As pointed out, "Liparidae" once was an alternative family name for the Lymantriidae, but nowadays "Liparidae" is firmly established as the name of a family of fish,[10] and according to the conventions of zoological taxonomy, family names have to be unique, even though they are permitted to coincide with botanical names.

Notable species and genera



  1. ^ a b c d e f Schaefer, Paul (1989). "Diversity in form, function, behavior, and ecology", In: USDA Forest Service (ed.): Proceedings, Lymantriidae: A Comparison of Features of New and Old World Tussock Moths: 1-19. Broomall, PA
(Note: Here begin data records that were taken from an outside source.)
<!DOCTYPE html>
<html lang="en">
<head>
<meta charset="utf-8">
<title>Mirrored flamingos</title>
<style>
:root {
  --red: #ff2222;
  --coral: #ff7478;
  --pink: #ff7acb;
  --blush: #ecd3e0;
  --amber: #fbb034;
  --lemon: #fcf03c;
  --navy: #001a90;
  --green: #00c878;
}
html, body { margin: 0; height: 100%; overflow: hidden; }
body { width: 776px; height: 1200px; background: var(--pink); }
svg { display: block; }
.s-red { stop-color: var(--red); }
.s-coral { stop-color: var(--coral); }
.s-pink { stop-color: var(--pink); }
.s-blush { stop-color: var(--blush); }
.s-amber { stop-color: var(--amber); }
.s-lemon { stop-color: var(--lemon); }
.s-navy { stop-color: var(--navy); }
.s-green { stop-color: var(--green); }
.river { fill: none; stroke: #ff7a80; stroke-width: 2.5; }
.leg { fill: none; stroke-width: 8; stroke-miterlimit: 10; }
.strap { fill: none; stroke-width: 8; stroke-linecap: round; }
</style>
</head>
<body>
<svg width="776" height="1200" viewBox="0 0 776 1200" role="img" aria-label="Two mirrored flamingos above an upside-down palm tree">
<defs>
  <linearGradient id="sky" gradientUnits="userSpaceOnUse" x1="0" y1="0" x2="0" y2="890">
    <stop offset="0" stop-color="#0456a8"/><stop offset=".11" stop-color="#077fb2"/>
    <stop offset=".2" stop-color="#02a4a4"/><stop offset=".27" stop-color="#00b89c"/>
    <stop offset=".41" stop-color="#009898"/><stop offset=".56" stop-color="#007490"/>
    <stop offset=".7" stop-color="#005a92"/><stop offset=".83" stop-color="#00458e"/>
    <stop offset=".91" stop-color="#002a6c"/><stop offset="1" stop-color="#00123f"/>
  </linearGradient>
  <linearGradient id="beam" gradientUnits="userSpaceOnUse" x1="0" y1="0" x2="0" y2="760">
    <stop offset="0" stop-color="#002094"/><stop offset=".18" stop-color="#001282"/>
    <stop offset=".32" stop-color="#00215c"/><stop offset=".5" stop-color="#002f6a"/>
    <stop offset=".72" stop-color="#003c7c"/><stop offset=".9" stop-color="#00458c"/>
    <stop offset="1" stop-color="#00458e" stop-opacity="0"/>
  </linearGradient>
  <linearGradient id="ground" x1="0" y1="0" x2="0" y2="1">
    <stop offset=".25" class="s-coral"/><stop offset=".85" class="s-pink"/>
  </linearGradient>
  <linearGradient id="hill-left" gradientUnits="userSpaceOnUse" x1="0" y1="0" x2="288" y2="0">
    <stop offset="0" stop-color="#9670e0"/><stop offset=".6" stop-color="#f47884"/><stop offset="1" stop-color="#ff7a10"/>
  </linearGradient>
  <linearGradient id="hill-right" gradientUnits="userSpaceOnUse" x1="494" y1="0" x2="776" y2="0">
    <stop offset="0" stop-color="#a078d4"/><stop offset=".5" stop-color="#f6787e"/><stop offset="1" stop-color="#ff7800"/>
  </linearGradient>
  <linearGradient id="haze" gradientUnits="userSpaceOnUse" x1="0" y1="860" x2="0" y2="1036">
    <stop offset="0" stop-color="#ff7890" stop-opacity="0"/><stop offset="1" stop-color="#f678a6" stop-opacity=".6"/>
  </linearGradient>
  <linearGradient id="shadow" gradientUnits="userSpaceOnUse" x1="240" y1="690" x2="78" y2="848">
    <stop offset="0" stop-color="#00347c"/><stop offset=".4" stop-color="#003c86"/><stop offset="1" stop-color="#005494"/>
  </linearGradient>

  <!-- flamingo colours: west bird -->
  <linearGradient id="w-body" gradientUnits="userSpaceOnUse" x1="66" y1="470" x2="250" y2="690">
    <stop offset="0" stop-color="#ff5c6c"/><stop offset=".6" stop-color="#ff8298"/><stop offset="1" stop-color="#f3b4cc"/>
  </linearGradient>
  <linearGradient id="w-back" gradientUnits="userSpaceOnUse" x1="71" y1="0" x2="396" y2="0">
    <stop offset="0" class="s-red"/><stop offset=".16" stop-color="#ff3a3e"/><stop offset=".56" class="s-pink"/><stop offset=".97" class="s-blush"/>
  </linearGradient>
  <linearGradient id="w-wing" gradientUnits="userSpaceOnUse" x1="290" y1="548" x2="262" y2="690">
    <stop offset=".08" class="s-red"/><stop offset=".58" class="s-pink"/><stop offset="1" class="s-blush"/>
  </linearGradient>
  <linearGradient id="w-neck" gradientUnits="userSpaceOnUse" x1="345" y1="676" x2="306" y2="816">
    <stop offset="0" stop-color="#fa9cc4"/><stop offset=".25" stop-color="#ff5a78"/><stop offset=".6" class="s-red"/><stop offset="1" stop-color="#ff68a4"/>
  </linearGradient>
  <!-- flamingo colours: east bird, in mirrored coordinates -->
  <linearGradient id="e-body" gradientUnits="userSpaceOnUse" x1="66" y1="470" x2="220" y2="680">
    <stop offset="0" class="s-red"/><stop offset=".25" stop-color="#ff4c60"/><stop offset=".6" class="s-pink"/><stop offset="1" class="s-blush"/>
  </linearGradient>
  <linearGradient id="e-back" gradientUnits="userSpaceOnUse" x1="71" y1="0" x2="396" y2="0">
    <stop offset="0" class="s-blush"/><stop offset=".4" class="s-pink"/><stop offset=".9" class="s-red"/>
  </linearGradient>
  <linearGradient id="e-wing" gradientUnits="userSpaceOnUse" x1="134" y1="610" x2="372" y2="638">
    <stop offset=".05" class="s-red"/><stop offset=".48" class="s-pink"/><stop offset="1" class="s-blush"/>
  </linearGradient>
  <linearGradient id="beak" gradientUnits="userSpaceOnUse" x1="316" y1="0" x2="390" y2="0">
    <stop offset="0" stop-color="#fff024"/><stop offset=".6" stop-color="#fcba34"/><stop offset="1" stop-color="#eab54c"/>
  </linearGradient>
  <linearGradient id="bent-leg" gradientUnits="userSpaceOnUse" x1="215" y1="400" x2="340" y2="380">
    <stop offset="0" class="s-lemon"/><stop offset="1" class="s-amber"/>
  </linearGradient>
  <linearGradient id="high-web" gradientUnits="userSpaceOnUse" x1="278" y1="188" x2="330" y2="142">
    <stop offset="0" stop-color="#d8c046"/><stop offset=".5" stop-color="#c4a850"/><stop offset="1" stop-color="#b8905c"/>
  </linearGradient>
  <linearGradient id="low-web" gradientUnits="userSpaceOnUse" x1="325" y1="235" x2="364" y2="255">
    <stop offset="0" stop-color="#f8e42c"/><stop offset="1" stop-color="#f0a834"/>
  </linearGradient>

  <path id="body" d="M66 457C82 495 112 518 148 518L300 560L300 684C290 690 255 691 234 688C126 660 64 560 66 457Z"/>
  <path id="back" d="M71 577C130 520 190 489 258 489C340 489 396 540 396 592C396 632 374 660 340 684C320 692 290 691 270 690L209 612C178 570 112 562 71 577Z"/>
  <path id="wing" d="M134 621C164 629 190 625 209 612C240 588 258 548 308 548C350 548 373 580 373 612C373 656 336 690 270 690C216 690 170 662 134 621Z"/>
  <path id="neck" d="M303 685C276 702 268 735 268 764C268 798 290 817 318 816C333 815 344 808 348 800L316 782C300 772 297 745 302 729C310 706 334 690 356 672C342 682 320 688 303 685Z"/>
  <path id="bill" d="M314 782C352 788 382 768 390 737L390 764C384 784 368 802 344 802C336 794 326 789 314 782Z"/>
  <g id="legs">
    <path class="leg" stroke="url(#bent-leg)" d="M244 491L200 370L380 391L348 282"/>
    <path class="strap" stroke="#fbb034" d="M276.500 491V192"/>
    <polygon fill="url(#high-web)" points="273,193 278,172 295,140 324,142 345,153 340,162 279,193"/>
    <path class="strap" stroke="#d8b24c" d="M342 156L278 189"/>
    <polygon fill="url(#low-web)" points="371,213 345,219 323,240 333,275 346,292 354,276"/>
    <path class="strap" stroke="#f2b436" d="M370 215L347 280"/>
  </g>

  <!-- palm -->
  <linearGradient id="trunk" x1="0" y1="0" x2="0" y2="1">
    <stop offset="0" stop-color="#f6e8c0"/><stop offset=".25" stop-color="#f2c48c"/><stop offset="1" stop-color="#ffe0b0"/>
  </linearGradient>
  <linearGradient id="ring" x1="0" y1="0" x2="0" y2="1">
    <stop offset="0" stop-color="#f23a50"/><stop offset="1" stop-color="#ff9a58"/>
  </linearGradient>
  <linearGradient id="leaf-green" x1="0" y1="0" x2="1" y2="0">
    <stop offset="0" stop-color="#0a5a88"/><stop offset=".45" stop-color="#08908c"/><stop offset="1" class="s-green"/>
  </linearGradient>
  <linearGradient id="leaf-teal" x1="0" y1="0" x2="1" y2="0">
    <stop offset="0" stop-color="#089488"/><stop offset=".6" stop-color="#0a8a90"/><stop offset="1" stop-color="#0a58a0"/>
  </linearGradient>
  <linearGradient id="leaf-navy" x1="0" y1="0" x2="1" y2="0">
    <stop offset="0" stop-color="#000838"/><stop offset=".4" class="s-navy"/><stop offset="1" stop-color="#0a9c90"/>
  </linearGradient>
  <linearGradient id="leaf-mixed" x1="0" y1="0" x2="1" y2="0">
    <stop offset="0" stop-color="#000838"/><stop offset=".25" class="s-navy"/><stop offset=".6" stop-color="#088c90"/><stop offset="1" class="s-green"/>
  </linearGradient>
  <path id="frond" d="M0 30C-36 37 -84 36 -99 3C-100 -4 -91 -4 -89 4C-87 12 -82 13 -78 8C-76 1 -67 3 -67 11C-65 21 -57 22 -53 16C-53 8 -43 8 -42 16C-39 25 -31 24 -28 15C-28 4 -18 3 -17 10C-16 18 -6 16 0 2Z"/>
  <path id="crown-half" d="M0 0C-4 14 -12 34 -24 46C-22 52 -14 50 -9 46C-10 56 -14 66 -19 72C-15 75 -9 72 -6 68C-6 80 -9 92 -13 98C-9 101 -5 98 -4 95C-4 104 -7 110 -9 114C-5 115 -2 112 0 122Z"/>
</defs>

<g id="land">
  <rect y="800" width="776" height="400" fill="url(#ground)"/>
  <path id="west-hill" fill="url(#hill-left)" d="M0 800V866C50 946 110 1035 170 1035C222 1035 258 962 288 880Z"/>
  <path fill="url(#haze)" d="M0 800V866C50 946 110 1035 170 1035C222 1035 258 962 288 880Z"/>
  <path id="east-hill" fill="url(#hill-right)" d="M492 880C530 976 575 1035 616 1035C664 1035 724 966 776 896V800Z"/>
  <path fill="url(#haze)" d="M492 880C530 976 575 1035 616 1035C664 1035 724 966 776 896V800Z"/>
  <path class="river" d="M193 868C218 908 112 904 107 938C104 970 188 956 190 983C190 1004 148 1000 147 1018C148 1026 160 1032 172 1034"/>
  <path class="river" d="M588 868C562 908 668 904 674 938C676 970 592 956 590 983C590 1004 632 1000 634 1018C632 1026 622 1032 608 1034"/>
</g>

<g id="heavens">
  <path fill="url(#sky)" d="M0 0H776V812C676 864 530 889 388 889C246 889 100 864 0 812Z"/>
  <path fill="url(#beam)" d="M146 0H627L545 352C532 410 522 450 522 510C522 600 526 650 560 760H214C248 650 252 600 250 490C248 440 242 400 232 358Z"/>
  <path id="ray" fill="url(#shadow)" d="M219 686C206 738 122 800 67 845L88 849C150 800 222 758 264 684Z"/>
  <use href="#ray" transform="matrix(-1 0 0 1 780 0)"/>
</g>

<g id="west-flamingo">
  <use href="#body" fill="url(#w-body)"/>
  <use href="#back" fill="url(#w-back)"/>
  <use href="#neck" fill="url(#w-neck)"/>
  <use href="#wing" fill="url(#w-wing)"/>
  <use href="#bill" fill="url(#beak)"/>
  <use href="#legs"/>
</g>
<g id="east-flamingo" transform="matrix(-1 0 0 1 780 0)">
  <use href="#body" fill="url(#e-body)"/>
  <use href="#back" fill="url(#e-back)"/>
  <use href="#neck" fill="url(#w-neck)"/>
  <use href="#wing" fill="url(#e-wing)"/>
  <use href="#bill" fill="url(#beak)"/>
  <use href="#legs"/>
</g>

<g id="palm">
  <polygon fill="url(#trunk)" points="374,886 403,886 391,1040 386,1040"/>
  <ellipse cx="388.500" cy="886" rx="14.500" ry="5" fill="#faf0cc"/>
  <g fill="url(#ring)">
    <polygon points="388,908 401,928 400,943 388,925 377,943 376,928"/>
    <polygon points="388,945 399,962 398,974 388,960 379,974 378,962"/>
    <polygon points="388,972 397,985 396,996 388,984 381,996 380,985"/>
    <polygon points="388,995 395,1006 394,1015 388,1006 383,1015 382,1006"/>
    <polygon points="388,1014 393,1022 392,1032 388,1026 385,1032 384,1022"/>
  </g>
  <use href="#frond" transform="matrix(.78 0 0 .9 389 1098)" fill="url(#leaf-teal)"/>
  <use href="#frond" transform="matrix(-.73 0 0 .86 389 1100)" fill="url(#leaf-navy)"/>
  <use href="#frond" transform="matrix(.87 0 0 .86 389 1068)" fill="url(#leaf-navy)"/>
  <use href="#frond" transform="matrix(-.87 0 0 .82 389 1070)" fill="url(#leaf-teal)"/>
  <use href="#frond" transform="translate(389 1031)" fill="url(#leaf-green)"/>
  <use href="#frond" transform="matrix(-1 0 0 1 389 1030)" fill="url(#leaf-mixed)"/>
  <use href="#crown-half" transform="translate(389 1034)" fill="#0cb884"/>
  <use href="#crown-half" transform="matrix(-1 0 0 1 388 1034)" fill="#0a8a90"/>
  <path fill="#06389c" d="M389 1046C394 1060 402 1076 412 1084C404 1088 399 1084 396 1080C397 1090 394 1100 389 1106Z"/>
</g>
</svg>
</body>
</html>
  2. ^ Scoble, M. J. (1992). The Lepidoptera: Form, Function and Diversity. (2nd ed.). Oxford University Press.
  3. ^ Wang, H. et al. (2015) Molecular phylogeny of Lymantriinae (Lepidoptera, Noctuoidea, Erebidae) inferred from eight gene regions. Cladistics 31(6):579-592 DOI: 10.1111/cla.12108
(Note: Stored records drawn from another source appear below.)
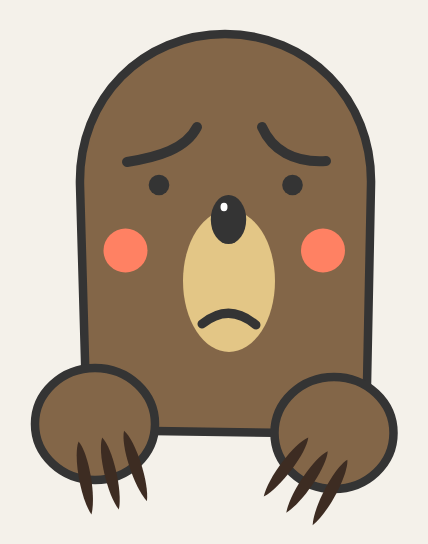
<!DOCTYPE html>
<html lang="en">
<head>
<meta charset="utf-8">
<title>Sad mole</title>
<style>
:root {
  --paper: #f4f1ea;
  --fur: #836648;
  --outline: #343434;
  --muzzle: #e3c686;
  --cheek: #ff8163;
  --claw: #3d2c22;
  --shine: #ffffff;
}
html, body { margin: 0; background: var(--paper); overflow: hidden; }
svg { display: block; width: 428px; height: 544px; }
.fur { fill: var(--fur); stroke: var(--outline); stroke-width: 8.5; }
.line { fill: none; stroke: var(--outline); stroke-width: 10; stroke-linecap: round; }
.mouth { stroke-width: 9; }
.dark { fill: var(--outline); }
.muzzle { fill: var(--muzzle); }
.cheek { fill: var(--cheek); }
.claw { fill: var(--claw); }
.shine { fill: var(--shine); }
</style>
</head>
<body>
<svg viewBox="0 0 428 544" role="img" aria-label="Sad mole with drooping brows and clawed paws">
  <defs>
    <path id="claw" d="M0 -37C8 -24 8 20 0 37C-8 20 -8 -24 0 -37Z"/>
  </defs>
  <path class="fur" d="M87 430L80 185C78 97 144 34 225 34C307 34 373 98 371 185L366 434Z"/>

  <g id="face">
    <path class="line" d="M127 162C158 157 186 149 197 127"/>
    <path class="line" d="M262 127C272 150 294 163 326 161"/>
    <circle class="dark" cx="159" cy="185" r="10.3"/>
    <circle class="dark" cx="292.500" cy="185" r="10.3"/>
    <circle class="cheek" cx="125.500" cy="250.500" r="22"/>
    <circle class="cheek" cx="323" cy="250.500" r="22"/>
    <ellipse class="muzzle" cx="229" cy="281" rx="46" ry="71"/>
    <ellipse class="dark" cx="228.500" cy="219.500" rx="17.700" ry="24.500"/>
    <ellipse class="shine" cx="224" cy="207" rx="3.500" ry="4.200"/>
    <path class="line mouth" d="M202 324Q229 302 256 325"/>
  </g>

  <g id="left-paw">
    <ellipse class="fur" cx="95" cy="424" rx="60" ry="56"/>
    <g class="claw">
      <use href="#claw" transform="translate(85 478) rotate(-10)"/>
      <use href="#claw" transform="translate(110.500 473.500) rotate(-13)"/>
      <use href="#claw" transform="translate(135.500 466) rotate(-18)"/>
    </g>
  </g>

  <g id="right-paw">
    <ellipse class="fur" cx="334" cy="433" rx="59.500" ry="56"/>
    <g class="claw">
      <use href="#claw" transform="translate(286 467) rotate(37)"/>
      <use href="#claw" transform="translate(307 482) rotate(34)"/>
      <use href="#claw" transform="translate(330 492.500) rotate(28)"/>
    </g>
  </g>
</svg>
</body>
</html>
  4. ^ Zahiri R, Kitching IJ, Lafontaine JD, Mutanen M, Kaila L, Holloway JD, Wahlberg N (in press) A new molecular phylogeny offers hope for a stable family-level classification of the Noctuoidea (Insecta: Lepidoptera). Molecular Phylogenetics and Evolution.
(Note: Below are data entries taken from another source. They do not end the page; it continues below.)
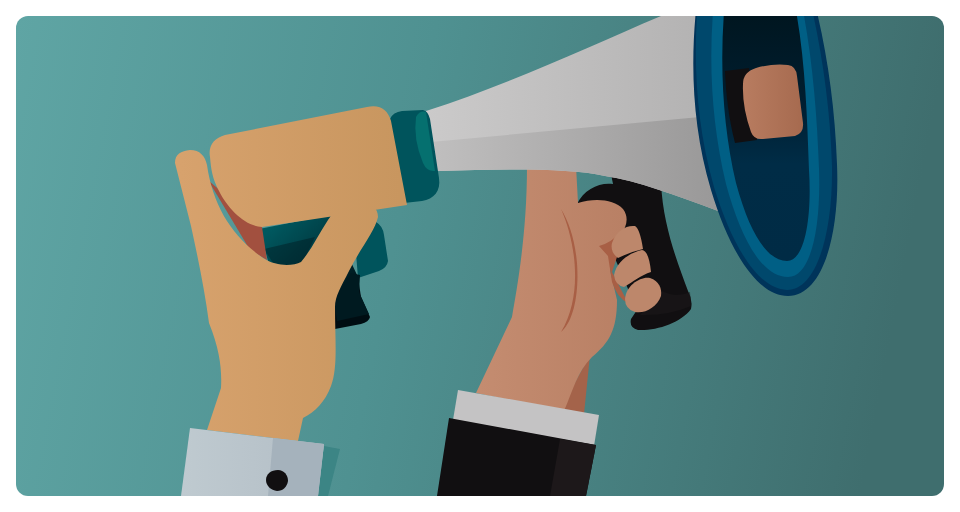
<!DOCTYPE html>
<html lang="en">
<head>
<meta charset="utf-8">
<title>Hands with megaphone</title>
<style>
:root{
  --page:#ffffff;
  --teal-light:#5fa5a4;
  --teal-mid:#4f9191;
  --teal-dark:#3f6e6e;
  --ink:#110f11;
  --ink-soft:#1d181a;
  --band:#00545c;
  --band-light:#05706f;
  --grip-dark:#001a20;
  --rim:#00486c;
  --rim-edge:#00345a;
  --rim-light:#005f85;
  --crease:#a85f45;
  --palm:#a2503f;
}
html,body{margin:0;height:100%;overflow:hidden;background:var(--page)}
svg{display:block;width:960px;height:512px}
.ink{fill:var(--ink)}
.ink-soft{fill:var(--ink-soft)}
.band{fill:var(--band)}
.band-light{fill:var(--band-light)}
.rim-edge{fill:var(--rim-edge)}
.rim{fill:var(--rim)}
.rim-light{fill:var(--rim-light)}
.crease{fill:var(--crease)}
.palm{fill:var(--palm)}
</style>
</head>
<body>
<svg viewBox="0 0 960 512" role="img" aria-label="Two raised hands, one holding a megaphone by its handle and the other gripping its back end">
  <defs>
    <clipPath id="card"><rect x="16" y="16" width="928" height="480" rx="12"/></clipPath>
    <linearGradient id="backdrop" x1="0" y1="0" x2="1" y2="0.1">
      <stop offset="0" stop-color="var(--teal-light)"/>
      <stop offset="0.45" stop-color="var(--teal-mid)"/>
      <stop offset="1" stop-color="var(--teal-dark)"/>
    </linearGradient>
    <linearGradient id="horn" x1="427" y1="0" x2="720" y2="0" gradientUnits="userSpaceOnUse">
      <stop offset="0" stop-color="#cbcaca"/><stop offset="1" stop-color="#b2b1b1"/>
    </linearGradient>
    <linearGradient id="horn-shade" x1="430" y1="0" x2="720" y2="0" gradientUnits="userSpaceOnUse">
      <stop offset="0" stop-color="#c0bfbf"/><stop offset="1" stop-color="#999898"/>
    </linearGradient>
    <linearGradient id="bell" x1="0" y1="16" x2="0" y2="262" gradientUnits="userSpaceOnUse">
      <stop offset="0" stop-color="#001620"/><stop offset="0.35" stop-color="#001e30"/><stop offset="0.6" stop-color="#002c46"/><stop offset="1" stop-color="#002b45"/>
    </linearGradient>
    <linearGradient id="skin-left" x1="180" y1="0" x2="400" y2="0" gradientUnits="userSpaceOnUse">
      <stop offset="0" stop-color="#d7a26d"/><stop offset="1" stop-color="#c8965f"/>
    </linearGradient>
    <linearGradient id="skin-right" x1="480" y1="0" x2="660" y2="0" gradientUnits="userSpaceOnUse">
      <stop offset="0" stop-color="#c48c70"/><stop offset="1" stop-color="#b67d62"/>
    </linearGradient>
    <linearGradient id="mouthpiece" x1="743" y1="0" x2="803" y2="0" gradientUnits="userSpaceOnUse">
      <stop offset="0" stop-color="#b87c60"/><stop offset="1" stop-color="#a66a4f"/>
    </linearGradient>
    <linearGradient id="back-grip" x1="270" y1="230" x2="345" y2="310" gradientUnits="userSpaceOnUse">
      <stop offset="0" stop-color="#00585f"/><stop offset="0.5" stop-color="#00363d"/><stop offset="1" stop-color="#000d12"/>
    </linearGradient>
    <linearGradient id="shirt" x1="182" y1="0" x2="324" y2="0" gradientUnits="userSpaceOnUse">
      <stop offset="0" stop-color="#bfcad0"/><stop offset="1" stop-color="#b3bec6"/>
    </linearGradient>
  </defs>

  <g clip-path="url(#card)">
    <rect id="background" x="16" y="16" width="928" height="480" fill="url(#backdrop)"/>

    <g id="handle">
      <path class="ink" d="M577 204C584 189 600 182 613 184L611 174L661 183C663 224 676 259 688 291Q693 300 691 309C681 323 656 331 638 330Q629 328 631 319L637 310L605 235Z"/>
      <path class="ink-soft" d="M660 290Q676 299 690 292L691 306Q668 316 640 315Z" opacity=".55"/>
    </g>

    <g id="right-arm">
      <path fill="#a4634a" d="M590 355L584 414L560 410Z"/>
      <path fill="url(#skin-right)" d="M527 166H576L578 203C594 198 614 199 623 209C629 217 627 226 621 234L612 246L610 270L617 300C617 330 609 343 592 357C577 372 573 390 564 411L476 393L512 317C517 288 527 234 527 166Z"/>
      <path class="crease" d="M561 209C575 240 584 294 561 332C575 320 579 289 577 263C575 240 569 222 561 209Z"/>
      <path class="crease" d="M599 246Q611 243 622 231L619 251L612 272L628 303Q617 298 612 282L608 256Z"/>
      <g id="fingers" fill="#bd876b">
        <path d="M612 243C616 231 626 225 635 226Q640 229 643 249Q630 252 618 258Q610 252 612 243Z"/>
        <path d="M614 275C617 260 632 252 642 250Q649 251 651 272C641 275 633 282 624 287Q615 285 614 275Z"/>
        <path d="M625 299C626 285 641 276 650 278C659 281 662 288 661 296C657 307 645 314 635 312Q625 309 625 299Z"/>
      </g>
      <path id="shirt-cuff" fill="#c4c3c4" d="M458 390L599 415L594 446L453 420Z"/>
      <path class="ink" d="M449 418L596 445L586 496H437Z"/>
      <path class="ink-soft" d="M560 439L596 445L586 496H550Z"/>
    </g>

    <g id="megaphone-horn">
      <path fill="url(#horn)" d="M426 111C510 84 588 47 661 16H698L718 211C675 195 638 181 605 176C568 168 510 169 437 171Z"/>
      <path fill="url(#horn-shade)" d="M431 142L700 117L718 211C675 195 638 181 605 176C568 168 510 169 437 171Z"/>
    </g>

    <g id="megaphone-bell">
      <path class="rim-edge" d="M697 0C690 62 692 126 711 190C730 253 758 296 788 296C824 296 840 231 837 164C835 106 827 51 814 0Z"/>
      <path class="rim" d="M698 0C693 62 696 124 714 187C733 249 759 289 787 290C817 290 833 232 832 166C830 106 822 52 810 0Z"/>
      <path class="rim-light" d="M714 0C708 64 712 125 726 184C741 239 762 277 788 277C812 277 821 224 819 169C817 112 812 54 801 0Z"/>
      <path fill="url(#bell)" d="M725 0C719 64 723 128 736 183C750 235 768 261 787 261C805 261 812 217 809 170C807 112 805 55 794 0Z"/>
      <path class="ink" d="M725 71L749 68L757 140L735 143C729 120 726 96 725 71Z"/>
      <path fill="url(#mouthpiece)" d="M743 84Q743 72 756 68Q774 63 788 65Q796 66 797 76L803 123Q804 133 795 136L763 139Q754 140 751 132Q742 107 743 84Z"/>
    </g>

    <g id="megaphone-back">
      <path class="band" d="M390 119Q393 112 402 111L423 110Q428 111 430 119L439 178C441 191 434 199 422 201L404 203Z"/>
      <path class="band-light" d="M416 117Q420 110 426 112L435 171Q427 172 423 163Q413 139 416 117Z"/>
      <path fill="var(--band)" d="M376 222Q383 226 384 235L388 261Q387 268 379 271L358 278L356 253Z"/>
      <path fill="url(#back-grip)" d="M259 229L330 215L350 260L358 277L361 297L370 317Q369 322 361 324L335 329L330 270L270 268Z"/>
      <path fill="var(--grip-dark)" d="M351 273L360 275L359 292L369 314L337 321L334 301Z"/>
      <path fill="var(--grip-dark)" d="M264 249L315 237L302 264L275 266Z" opacity=".45"/>
    </g>

    <g id="left-arm">
      <path class="palm" d="M208 180L262 227L267 260L250 250Z"/>
      <path fill="url(#skin-left)" d="M210 157C208 146 214 138 225 135L367 107C380 104 388 110 391 121L407 205L262 227C245 226 228 209 219 191C212 178 211 168 210 157Z"/>
      <path fill="url(#skin-left)" d="M175 163C175 154 181 151 190 150C200 150 205 156 207 165C213 207 233 237 263 258C277 267 293 266 301 262C312 249 318 235 328 220C336 208 346 202 359 202C371 202 378 208 378 217C375 231 360 249 349 271C341 287 335 296 335 307C335 341 338 367 331 386C325 402 315 412 303 418L298 441L207 430L221 388C222 370 220 350 209 323C205 292 198 258 191 226Z"/>
      <path id="sleeve-shadow" fill="#3c8585" d="M324 446L340 449L328 496H317Z"/>
      <path id="sleeve" fill="url(#shirt)" d="M190 428L324 444L318 496H181Z"/>
      <path fill="#a5b2bc" d="M273 438L324 444L318 496H268Z"/>
      <path id="cuff-button" class="ink" d="M266 480C266 474 271 470 278 470C284 470 288 475 288 481C287 487 283 491 277 491C271 490 266 486 266 480Z"/>
    </g>
  </g>
</svg>
</body>
</html>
  5. ^ Zahiri, Reza; et al. (2011). "Molecular phylogenetics of Erebidae (Lepidoptera, Noctuoidea)". Systematic Entomology. 37: 102–124. doi:10.1111/j.1365-3113.2011.00607.x. S2CID 84249695.
  6. ^ Lafontaine, Donald; Schmidt, Christian (19 Mar 2010). "Annotated check list of the Noctuoidea (Insecta, Lepidoptera) of North America north of Mexico". ZooKeys (40): 26. doi:10.3897/zookeys.40.414.
  7. ^ Forest and Shade Tree Entomology ENT 4251 Laboratory Manual Archived 2008-04-16 at the Wayback Machine University of Michigan. Liparidae is properly used as the name for the family that includes the snailfish
  8. ^ This has been pointed out in Turner, A. J. (1924). "Revision of Australian Lepidoptera. Lasiocampidae". Proceedings of the Linnean Society of New South Wales. 49 (198): 397–428.
  9. ^ Watson, Allen; Fletcher, D. S.; Nye, I. W. B.; et al. (1980). Nye, I. W. B. (ed.). The Generic Names of Moths of the World. Vol. 2. British Museum (Natural History). p. x. ISBN 0565008110 – via Internet Archive.
  10. ^ see for example Smith, J. L. B., The Sea Fishes of Southern Africa, various editions since 1949 pub. Central News Agency

Further reading